    by Subsentient (1111) on Thursday March 20 2014, @11:50PM (#19122) Homepage Journal

    char data[] is an incomplete type.

    --
    "It is no measure of health to be well adjusted to a profoundly sick society." -Jiddu Krishnamurti
    • (Score: 1) by Subsentient on Friday March 21 2014, @12:25AM

      by Subsentient (1111) on Friday March 21 2014, @12:25AM (#19124) Homepage Journal

      Wait, guess it isn't in C99. I'm tired.

      --
      "It is no measure of health to be well adjusted to a profoundly sick society." -Jiddu Krishnamurti
      • (Score: 2) by maxwell demon on Saturday March 22 2014, @12:06PM

        by maxwell demon (1608) on Saturday March 22 2014, @12:06PM (#19670) Journal

        In C99, it is specifically allowed at the end of a struct. It allows to allocate extra memory after the struct and use that as members of the array. It's called flexible array member.

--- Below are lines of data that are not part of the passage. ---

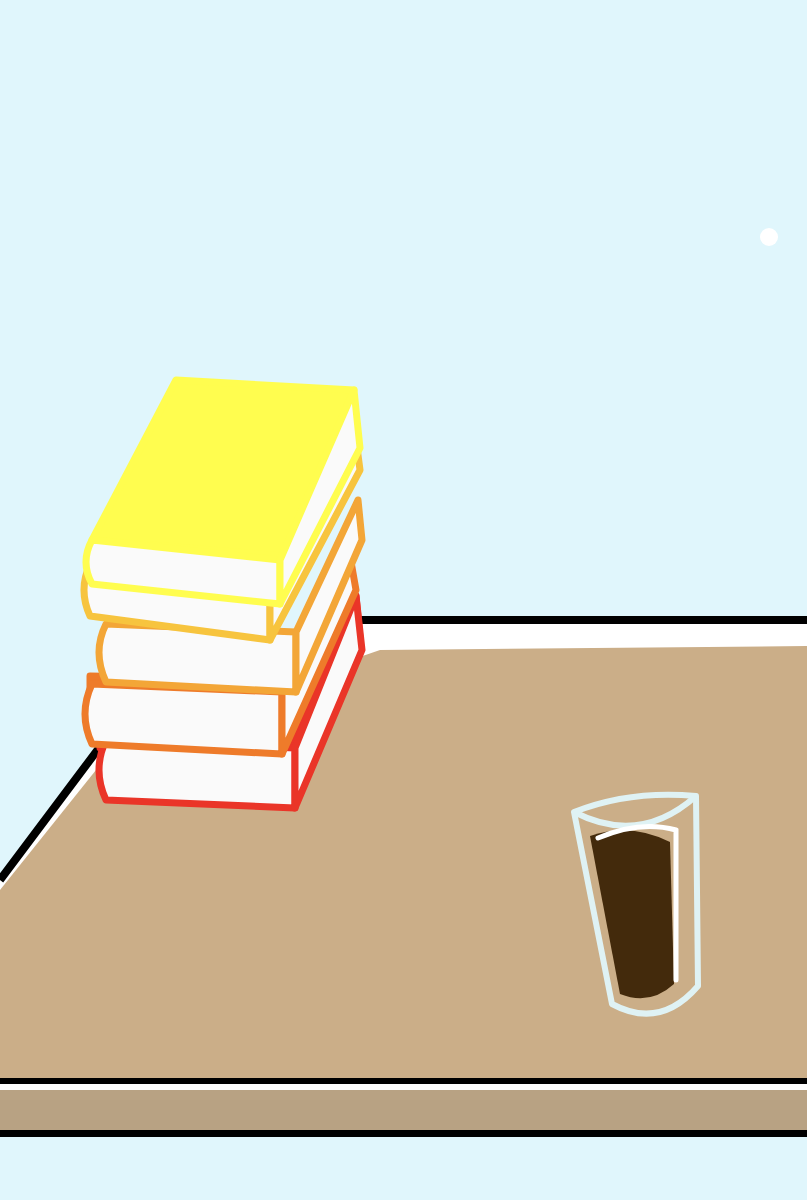
<!DOCTYPE html>
<html lang="en">
<head>
<meta charset="utf-8">
<title>Books and Cola on a Desk</title>
<style>
  :root {
    --wall: #e0f6fc;
    --desk-top: #cbae88;
    --desk-edge: #b8a283;
    --outline: #000000;
    --trim: #ffffff;
    --pages: #fafafa;
    --book-red: #ea3528;
    --book-orange: #ee7b2a;
    --book-amber: #f3a637;
    --book-gold: #f7c43e;
    --book-yellow: #fffd4f;
    --glass: #dff2f4;
    --drink: #432a0c;
  }
  html, body { margin: 0; padding: 0; overflow: hidden; background: var(--trim); }
  .canvas { width: 807px; height: 1200px; display: block; }
</style>
</head>
<body>
<svg class="canvas" viewBox="0 0 807 1200" role="img" aria-label="A stack of five books and a glass of cola on a desk against a pale blue wall">
  <rect class="wall" width="807" height="1200" fill="var(--wall)"/>
  <circle cx="769" cy="237" r="9" fill="var(--trim)"/>

  <g class="desk">
    <path d="M0 880 L120 720 L360 620 L807 620 L807 1084 L0 1084 Z" fill="var(--trim)"/>
    <path d="M0 880 L120 720 L360 620 L807 620" fill="none" stroke="var(--outline)" stroke-width="8"/>
    <path d="M0 890 L120 740 L380 650 L807 646 L807 1078 L0 1078 Z" fill="var(--desk-top)"/>
    <rect x="0" y="1078" width="807" height="6" fill="var(--outline)"/>
    <rect x="0" y="1084" width="807" height="6" fill="var(--trim)"/>
    <rect x="0" y="1090" width="807" height="44" fill="var(--desk-edge)"/>
    <rect x="0" y="1130" width="807" height="7" fill="var(--outline)"/>
  </g>

  <g class="book-stack" stroke-width="7" stroke-linejoin="round">
    <g class="book book-red" stroke="var(--book-red)">
      <path d="M100 748 L300 752 L360 638 L356 596 L290 736 L100 734 Z" fill="var(--book-red)"/>
      <path d="M106 740 L295 748 L295 808 L106 800 Q92 770 106 740 Z" fill="var(--pages)"/>
      <path d="M295 808 L362 650 L356 596 L295 748 Z" fill="var(--pages)"/>
    </g>
    <g class="book book-orange" stroke="var(--book-orange)">
      <path d="M90 690 L284 694 L350 570 L290 680 L90 676 Z" fill="var(--book-orange)"/>
      <path d="M92 684 L282 692 L282 754 L92 744 Q78 714 92 684 Z" fill="var(--pages)"/>
      <path d="M282 754 L356 590 L350 556 L282 692 Z" fill="var(--pages)"/>
    </g>
    <g class="book book-amber" stroke="var(--book-amber)">
      <path d="M106 624 L296 632 L296 692 L106 682 Q92 652 106 624 Z" fill="var(--pages)"/>
      <path d="M296 692 L362 540 L358 500 L296 632 Z" fill="var(--pages)"/>
    </g>
    <g class="book book-gold" stroke="var(--book-gold)">
      <path d="M90 564 L270 586 L270 640 L90 616 Q78 590 90 564 Z" fill="var(--pages)"/>
      <path d="M270 640 L360 470 L356 440 L270 586 Z" fill="var(--pages)"/>
    </g>
    <g class="book book-yellow" stroke="var(--book-yellow)">
      <path d="M92 540 L176 380 L354 390 L282 556 Z" fill="var(--book-yellow)"/>
      <path d="M92 540 L280 560 L280 604 L92 584 Q80 562 92 540 Z" fill="var(--pages)"/>
      <path d="M280 604 L360 448 L354 390 L280 560 Z" fill="var(--pages)"/>
    </g>
  </g>

  <g class="cola-glass">
    <path d="M590 836 Q630 822 670 842 L674 984 Q650 1006 620 994 Z" fill="var(--drink)"/>
    <path d="M574 812 Q630 790 696 796 L698 986 Q660 1030 612 1004 Z" fill="none" stroke="var(--glass)" stroke-width="6" stroke-linejoin="round"/>
    <path d="M574 812 Q640 846 696 796" fill="none" stroke="var(--glass)" stroke-width="6"/>
    <path d="M598 838 Q640 820 676 830 M676 830 L676 980" fill="none" stroke="var(--trim)" stroke-width="5" stroke-linecap="round"/>
  </g>
</svg>
</body>
</html>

        --
        The Tao of math: The numbers you can count are not the real numbers.